DIRECTIONS | Look below for the line that has "--soil-shade: #90694f;". Set down the lines from there through the line that has "</radialGradient>", exactly as written.

INPUT DATA |
-- -- --

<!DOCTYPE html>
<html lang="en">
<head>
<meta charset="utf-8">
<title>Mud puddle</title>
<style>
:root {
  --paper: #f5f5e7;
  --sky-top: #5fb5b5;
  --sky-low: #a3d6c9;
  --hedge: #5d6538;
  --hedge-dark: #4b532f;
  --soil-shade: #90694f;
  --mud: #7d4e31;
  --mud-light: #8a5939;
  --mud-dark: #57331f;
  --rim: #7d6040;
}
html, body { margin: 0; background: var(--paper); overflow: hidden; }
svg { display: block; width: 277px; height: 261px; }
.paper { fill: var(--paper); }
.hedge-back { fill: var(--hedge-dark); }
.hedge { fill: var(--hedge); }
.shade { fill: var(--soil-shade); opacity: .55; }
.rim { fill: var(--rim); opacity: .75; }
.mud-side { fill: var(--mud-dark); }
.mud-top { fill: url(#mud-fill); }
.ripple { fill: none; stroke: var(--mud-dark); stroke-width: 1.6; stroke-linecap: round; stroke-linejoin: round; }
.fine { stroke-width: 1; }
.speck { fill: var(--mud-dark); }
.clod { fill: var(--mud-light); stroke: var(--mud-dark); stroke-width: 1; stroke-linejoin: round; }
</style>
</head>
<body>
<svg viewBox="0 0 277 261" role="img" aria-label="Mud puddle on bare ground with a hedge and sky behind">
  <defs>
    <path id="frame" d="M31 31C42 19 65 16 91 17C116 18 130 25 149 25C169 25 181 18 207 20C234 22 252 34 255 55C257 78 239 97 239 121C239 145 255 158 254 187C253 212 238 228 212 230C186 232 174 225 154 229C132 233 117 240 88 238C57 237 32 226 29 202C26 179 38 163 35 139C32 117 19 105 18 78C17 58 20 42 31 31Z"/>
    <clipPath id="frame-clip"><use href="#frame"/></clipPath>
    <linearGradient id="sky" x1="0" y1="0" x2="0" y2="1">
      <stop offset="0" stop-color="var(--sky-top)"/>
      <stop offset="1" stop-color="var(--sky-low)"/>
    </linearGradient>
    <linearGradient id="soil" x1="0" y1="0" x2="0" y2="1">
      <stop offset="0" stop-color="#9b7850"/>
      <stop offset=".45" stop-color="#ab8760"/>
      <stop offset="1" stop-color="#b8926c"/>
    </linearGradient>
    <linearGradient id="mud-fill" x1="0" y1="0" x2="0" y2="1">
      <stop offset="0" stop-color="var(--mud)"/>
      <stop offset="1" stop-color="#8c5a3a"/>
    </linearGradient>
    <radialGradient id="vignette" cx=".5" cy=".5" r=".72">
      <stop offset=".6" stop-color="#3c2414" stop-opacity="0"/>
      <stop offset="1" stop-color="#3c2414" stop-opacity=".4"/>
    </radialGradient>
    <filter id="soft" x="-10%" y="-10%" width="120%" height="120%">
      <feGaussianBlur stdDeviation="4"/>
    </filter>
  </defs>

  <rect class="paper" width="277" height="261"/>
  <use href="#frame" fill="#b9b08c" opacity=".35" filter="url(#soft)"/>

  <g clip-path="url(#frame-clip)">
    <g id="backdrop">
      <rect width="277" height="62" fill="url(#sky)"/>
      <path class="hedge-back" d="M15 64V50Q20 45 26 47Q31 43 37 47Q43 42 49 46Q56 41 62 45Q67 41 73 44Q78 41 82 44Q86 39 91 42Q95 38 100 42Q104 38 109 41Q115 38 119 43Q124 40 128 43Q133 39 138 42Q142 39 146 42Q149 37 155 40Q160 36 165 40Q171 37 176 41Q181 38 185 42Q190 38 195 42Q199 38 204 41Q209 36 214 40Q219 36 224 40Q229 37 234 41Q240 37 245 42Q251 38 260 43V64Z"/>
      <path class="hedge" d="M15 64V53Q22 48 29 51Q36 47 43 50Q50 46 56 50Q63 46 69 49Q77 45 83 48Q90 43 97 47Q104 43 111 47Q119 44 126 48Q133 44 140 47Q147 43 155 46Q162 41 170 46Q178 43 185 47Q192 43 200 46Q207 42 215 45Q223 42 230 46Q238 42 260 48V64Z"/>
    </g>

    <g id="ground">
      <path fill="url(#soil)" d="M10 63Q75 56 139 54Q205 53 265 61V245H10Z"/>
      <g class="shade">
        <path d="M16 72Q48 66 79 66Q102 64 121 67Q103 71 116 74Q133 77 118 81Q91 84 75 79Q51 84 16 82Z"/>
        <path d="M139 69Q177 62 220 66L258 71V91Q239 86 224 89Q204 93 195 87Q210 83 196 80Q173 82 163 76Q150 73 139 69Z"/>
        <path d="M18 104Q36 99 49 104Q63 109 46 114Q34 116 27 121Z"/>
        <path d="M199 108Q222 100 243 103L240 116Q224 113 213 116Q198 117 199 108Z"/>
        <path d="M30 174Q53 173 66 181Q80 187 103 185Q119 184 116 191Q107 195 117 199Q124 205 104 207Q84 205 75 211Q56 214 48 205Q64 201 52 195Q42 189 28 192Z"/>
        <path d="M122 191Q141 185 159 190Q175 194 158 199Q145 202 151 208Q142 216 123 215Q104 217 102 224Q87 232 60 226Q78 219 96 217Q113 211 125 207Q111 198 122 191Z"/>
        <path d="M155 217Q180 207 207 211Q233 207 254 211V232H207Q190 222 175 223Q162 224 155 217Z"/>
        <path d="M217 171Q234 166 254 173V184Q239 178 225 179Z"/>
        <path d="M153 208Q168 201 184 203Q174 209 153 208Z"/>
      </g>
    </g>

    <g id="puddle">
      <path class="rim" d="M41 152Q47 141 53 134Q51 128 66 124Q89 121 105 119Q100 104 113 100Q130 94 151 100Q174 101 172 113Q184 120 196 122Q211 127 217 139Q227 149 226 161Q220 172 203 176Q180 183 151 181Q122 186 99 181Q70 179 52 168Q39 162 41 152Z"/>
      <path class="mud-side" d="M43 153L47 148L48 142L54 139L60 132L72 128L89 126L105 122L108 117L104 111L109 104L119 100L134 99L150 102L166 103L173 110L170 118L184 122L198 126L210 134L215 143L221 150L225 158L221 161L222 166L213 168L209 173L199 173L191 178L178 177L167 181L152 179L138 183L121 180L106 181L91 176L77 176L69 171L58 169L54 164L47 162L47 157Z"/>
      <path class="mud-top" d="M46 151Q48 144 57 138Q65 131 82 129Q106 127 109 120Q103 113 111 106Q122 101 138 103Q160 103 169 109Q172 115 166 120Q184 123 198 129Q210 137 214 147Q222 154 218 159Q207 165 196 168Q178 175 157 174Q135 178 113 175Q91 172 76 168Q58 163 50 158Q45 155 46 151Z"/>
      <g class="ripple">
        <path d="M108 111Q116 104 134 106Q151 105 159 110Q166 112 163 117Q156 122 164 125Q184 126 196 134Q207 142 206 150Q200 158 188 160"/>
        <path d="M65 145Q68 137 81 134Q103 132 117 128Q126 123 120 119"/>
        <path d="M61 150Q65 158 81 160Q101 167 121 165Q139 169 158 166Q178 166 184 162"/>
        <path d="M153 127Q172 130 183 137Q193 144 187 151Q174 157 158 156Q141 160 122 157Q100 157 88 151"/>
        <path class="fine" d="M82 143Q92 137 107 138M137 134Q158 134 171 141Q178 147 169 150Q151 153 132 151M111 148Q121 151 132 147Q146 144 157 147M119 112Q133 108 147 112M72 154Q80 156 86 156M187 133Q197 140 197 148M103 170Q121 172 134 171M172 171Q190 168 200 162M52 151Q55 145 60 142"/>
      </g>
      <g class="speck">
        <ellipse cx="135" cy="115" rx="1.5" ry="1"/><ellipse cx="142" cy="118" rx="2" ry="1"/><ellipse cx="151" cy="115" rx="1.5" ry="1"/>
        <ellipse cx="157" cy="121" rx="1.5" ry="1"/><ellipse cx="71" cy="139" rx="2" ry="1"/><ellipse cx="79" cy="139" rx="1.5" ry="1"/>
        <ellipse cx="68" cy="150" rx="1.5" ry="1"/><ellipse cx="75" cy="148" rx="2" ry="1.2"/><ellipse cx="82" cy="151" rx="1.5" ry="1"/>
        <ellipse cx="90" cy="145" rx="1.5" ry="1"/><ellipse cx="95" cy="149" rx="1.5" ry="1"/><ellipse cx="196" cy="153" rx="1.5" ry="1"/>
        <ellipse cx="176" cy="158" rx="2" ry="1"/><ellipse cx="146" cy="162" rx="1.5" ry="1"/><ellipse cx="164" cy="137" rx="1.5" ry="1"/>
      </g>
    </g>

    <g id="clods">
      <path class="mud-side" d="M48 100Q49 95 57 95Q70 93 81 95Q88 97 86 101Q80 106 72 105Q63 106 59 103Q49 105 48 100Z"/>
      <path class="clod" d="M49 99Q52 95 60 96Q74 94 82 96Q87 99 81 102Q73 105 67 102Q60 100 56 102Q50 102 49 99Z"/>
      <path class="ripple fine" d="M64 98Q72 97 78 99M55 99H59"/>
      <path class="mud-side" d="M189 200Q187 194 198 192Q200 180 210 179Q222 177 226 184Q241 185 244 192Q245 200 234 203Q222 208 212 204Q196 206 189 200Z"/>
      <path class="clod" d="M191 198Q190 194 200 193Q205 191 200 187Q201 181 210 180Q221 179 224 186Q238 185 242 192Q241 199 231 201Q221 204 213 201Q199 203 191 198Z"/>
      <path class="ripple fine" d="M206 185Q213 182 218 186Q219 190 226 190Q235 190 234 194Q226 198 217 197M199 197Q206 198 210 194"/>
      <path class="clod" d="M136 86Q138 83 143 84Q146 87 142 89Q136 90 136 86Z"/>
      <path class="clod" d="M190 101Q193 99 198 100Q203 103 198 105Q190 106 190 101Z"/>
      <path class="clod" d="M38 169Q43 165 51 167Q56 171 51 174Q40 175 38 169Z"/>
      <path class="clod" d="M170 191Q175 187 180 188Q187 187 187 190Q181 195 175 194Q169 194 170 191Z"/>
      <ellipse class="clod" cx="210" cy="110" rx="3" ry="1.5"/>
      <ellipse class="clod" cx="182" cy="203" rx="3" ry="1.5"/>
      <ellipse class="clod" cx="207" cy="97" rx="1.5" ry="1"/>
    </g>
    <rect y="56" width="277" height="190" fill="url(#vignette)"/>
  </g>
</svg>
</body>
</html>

-- -- --

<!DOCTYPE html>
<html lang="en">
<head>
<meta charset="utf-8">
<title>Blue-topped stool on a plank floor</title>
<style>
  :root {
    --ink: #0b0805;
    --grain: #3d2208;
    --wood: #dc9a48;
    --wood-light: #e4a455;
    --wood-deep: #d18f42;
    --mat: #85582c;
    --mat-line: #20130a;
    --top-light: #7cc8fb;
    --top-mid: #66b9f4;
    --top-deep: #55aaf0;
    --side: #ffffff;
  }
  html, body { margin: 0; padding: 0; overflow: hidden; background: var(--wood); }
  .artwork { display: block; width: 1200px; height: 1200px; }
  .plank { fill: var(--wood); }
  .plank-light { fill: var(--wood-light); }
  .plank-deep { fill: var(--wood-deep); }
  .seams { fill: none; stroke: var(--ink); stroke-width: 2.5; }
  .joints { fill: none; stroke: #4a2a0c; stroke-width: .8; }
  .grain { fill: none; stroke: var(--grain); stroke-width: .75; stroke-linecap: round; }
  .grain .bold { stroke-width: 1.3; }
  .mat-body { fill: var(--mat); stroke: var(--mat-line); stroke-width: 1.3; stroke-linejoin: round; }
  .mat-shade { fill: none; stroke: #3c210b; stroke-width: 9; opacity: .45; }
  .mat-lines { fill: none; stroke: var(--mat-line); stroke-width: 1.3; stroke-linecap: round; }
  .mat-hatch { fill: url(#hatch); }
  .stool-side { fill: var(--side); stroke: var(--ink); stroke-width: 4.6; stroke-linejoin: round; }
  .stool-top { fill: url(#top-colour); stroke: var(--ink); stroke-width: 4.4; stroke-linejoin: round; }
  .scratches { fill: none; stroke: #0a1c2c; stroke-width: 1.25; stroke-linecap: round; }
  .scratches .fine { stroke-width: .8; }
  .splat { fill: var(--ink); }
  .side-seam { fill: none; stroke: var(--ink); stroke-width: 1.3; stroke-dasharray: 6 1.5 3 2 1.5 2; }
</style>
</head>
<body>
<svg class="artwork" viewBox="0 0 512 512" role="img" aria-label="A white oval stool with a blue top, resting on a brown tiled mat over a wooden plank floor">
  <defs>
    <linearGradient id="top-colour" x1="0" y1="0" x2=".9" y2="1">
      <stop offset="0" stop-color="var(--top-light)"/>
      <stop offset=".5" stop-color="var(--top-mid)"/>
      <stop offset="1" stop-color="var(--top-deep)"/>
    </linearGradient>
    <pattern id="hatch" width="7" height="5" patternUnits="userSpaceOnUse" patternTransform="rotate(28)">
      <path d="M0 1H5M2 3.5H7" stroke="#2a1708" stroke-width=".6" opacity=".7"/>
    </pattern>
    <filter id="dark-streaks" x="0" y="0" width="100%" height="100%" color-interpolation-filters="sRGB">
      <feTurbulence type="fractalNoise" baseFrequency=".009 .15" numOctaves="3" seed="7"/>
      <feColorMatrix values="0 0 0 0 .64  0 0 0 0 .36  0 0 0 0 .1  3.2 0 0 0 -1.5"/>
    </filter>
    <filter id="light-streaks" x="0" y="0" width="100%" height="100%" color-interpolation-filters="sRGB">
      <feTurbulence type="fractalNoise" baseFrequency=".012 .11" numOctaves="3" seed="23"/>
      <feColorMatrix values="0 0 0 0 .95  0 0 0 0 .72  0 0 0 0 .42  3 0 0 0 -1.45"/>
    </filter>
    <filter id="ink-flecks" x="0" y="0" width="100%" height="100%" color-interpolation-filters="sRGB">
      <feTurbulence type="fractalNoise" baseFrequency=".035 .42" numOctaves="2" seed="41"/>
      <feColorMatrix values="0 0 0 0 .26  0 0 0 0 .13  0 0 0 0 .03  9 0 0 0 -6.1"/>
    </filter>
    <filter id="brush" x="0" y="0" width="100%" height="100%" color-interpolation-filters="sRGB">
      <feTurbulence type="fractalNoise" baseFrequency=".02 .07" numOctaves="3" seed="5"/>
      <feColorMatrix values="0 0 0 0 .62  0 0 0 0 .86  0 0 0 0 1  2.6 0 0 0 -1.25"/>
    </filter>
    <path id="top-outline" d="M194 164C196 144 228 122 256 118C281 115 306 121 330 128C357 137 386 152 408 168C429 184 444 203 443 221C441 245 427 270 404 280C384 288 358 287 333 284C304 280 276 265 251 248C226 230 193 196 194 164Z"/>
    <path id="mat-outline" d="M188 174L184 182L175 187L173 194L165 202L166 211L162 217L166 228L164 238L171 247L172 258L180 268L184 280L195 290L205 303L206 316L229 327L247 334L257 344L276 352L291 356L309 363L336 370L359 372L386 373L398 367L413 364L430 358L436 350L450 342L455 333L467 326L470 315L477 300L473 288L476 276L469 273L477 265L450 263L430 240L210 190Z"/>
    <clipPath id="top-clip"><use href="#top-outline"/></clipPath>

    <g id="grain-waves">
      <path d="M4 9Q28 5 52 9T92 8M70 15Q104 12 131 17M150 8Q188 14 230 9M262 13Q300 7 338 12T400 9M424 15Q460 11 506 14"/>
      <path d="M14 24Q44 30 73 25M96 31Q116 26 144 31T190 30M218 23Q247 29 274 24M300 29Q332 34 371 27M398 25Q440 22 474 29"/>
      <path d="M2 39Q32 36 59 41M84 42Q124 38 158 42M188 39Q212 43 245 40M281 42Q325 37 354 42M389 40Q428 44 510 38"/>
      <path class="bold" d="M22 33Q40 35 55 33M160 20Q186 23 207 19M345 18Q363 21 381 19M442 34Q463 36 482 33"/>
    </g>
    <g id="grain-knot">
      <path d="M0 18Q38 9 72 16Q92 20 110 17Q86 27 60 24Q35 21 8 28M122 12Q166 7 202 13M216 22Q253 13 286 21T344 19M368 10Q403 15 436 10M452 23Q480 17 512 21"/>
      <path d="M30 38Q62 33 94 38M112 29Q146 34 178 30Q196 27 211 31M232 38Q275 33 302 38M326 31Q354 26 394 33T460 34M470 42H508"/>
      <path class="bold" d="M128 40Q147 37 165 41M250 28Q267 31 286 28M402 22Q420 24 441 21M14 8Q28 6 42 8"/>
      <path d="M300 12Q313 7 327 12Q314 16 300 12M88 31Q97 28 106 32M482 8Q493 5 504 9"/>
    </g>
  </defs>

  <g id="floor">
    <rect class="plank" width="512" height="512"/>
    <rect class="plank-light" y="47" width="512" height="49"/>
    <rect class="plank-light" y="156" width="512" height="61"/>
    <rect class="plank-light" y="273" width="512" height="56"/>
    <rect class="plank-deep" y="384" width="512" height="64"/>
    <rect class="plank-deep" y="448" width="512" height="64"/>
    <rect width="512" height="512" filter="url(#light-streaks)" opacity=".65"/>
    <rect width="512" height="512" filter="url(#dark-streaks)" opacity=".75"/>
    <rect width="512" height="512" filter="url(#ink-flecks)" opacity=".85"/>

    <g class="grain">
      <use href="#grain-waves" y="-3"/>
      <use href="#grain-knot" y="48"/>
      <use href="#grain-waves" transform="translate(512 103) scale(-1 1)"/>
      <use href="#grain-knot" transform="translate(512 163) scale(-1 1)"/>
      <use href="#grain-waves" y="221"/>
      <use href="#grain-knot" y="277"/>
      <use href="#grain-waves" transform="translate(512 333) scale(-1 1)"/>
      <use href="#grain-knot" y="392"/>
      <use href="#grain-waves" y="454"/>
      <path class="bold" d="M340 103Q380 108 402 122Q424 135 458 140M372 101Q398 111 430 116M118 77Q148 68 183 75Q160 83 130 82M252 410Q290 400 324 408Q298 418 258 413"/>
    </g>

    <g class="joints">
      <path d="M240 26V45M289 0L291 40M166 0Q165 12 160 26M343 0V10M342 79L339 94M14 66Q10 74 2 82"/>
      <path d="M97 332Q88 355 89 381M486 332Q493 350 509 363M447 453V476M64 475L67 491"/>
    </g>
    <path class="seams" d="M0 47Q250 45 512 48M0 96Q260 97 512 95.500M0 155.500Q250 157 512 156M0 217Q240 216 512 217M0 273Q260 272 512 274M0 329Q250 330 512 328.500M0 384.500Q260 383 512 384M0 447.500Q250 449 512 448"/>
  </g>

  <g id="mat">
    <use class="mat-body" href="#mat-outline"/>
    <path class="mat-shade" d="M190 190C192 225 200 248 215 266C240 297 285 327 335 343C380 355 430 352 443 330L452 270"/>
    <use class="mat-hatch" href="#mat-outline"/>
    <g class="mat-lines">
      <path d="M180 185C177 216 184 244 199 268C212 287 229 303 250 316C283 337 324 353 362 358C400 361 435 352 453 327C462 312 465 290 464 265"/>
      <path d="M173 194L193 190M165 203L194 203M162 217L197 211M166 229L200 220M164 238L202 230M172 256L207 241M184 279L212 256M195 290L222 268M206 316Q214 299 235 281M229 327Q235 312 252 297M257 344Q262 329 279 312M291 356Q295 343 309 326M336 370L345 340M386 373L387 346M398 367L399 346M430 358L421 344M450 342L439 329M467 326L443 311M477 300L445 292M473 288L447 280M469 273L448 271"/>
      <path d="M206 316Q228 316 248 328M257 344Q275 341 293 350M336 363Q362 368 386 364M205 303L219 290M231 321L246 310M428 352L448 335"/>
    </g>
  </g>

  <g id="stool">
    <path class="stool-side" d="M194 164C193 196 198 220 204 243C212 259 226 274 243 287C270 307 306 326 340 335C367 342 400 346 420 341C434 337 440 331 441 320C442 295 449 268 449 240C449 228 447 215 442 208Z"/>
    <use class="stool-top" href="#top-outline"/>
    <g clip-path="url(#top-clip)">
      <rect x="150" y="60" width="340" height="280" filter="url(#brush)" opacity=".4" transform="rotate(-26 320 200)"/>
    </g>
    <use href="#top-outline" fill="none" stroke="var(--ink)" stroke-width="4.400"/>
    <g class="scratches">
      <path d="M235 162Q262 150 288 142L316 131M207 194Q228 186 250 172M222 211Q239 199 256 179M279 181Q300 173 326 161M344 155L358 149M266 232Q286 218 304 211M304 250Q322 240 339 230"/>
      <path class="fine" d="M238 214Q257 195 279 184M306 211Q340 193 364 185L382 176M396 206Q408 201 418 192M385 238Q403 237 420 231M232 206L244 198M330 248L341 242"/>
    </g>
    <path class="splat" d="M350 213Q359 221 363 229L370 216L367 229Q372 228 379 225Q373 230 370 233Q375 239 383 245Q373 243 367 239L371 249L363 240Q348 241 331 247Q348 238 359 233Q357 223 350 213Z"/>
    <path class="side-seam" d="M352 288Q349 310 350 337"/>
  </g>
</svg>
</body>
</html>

-- -- --

OUTPUT BELOW |
  --soil-shade: #90694f;
  --mud: #7d4e31;
  --mud-light: #8a5939;
  --mud-dark: #57331f;
  --rim: #7d6040;
}
html, body { margin: 0; background: var(--paper); overflow: hidden; }
svg { display: block; width: 277px; height: 261px; }
.paper { fill: var(--paper); }
.hedge-back { fill: var(--hedge-dark); }
.hedge { fill: var(--hedge); }
.shade { fill: var(--soil-shade); opacity: .55; }
.rim { fill: var(--rim); opacity: .75; }
.mud-side { fill: var(--mud-dark); }
.mud-top { fill: url(#mud-fill); }
.ripple { fill: none; stroke: var(--mud-dark); stroke-width: 1.6; stroke-linecap: round; stroke-linejoin: round; }
.fine { stroke-width: 1; }
.speck { fill: var(--mud-dark); }
.clod { fill: var(--mud-light); stroke: var(--mud-dark); stroke-width: 1; stroke-linejoin: round; }
</style>
</head>
<body>
<svg viewBox="0 0 277 261" role="img" aria-label="Mud puddle on bare ground with a hedge and sky behind">
  <defs>
    <path id="frame" d="M31 31C42 19 65 16 91 17C116 18 130 25 149 25C169 25 181 18 207 20C234 22 252 34 255 55C257 78 239 97 239 121C239 145 255 158 254 187C253 212 238 228 212 230C186 232 174 225 154 229C132 233 117 240 88 238C57 237 32 226 29 202C26 179 38 163 35 139C32 117 19 105 18 78C17 58 20 42 31 31Z"/>
    <clipPath id="frame-clip"><use href="#frame"/></clipPath>
    <linearGradient id="sky" x1="0" y1="0" x2="0" y2="1">
      <stop offset="0" stop-color="var(--sky-top)"/>
      <stop offset="1" stop-color="var(--sky-low)"/>
    </linearGradient>
    <linearGradient id="soil" x1="0" y1="0" x2="0" y2="1">
      <stop offset="0" stop-color="#9b7850"/>
      <stop offset=".45" stop-color="#ab8760"/>
      <stop offset="1" stop-color="#b8926c"/>
    </linearGradient>
    <linearGradient id="mud-fill" x1="0" y1="0" x2="0" y2="1">
      <stop offset="0" stop-color="var(--mud)"/>
      <stop offset="1" stop-color="#8c5a3a"/>
    </linearGradient>
    <radialGradient id="vignette" cx=".5" cy=".5" r=".72">
      <stop offset=".6" stop-color="#3c2414" stop-opacity="0"/>
      <stop offset="1" stop-color="#3c2414" stop-opacity=".4"/>
    </radialGradient>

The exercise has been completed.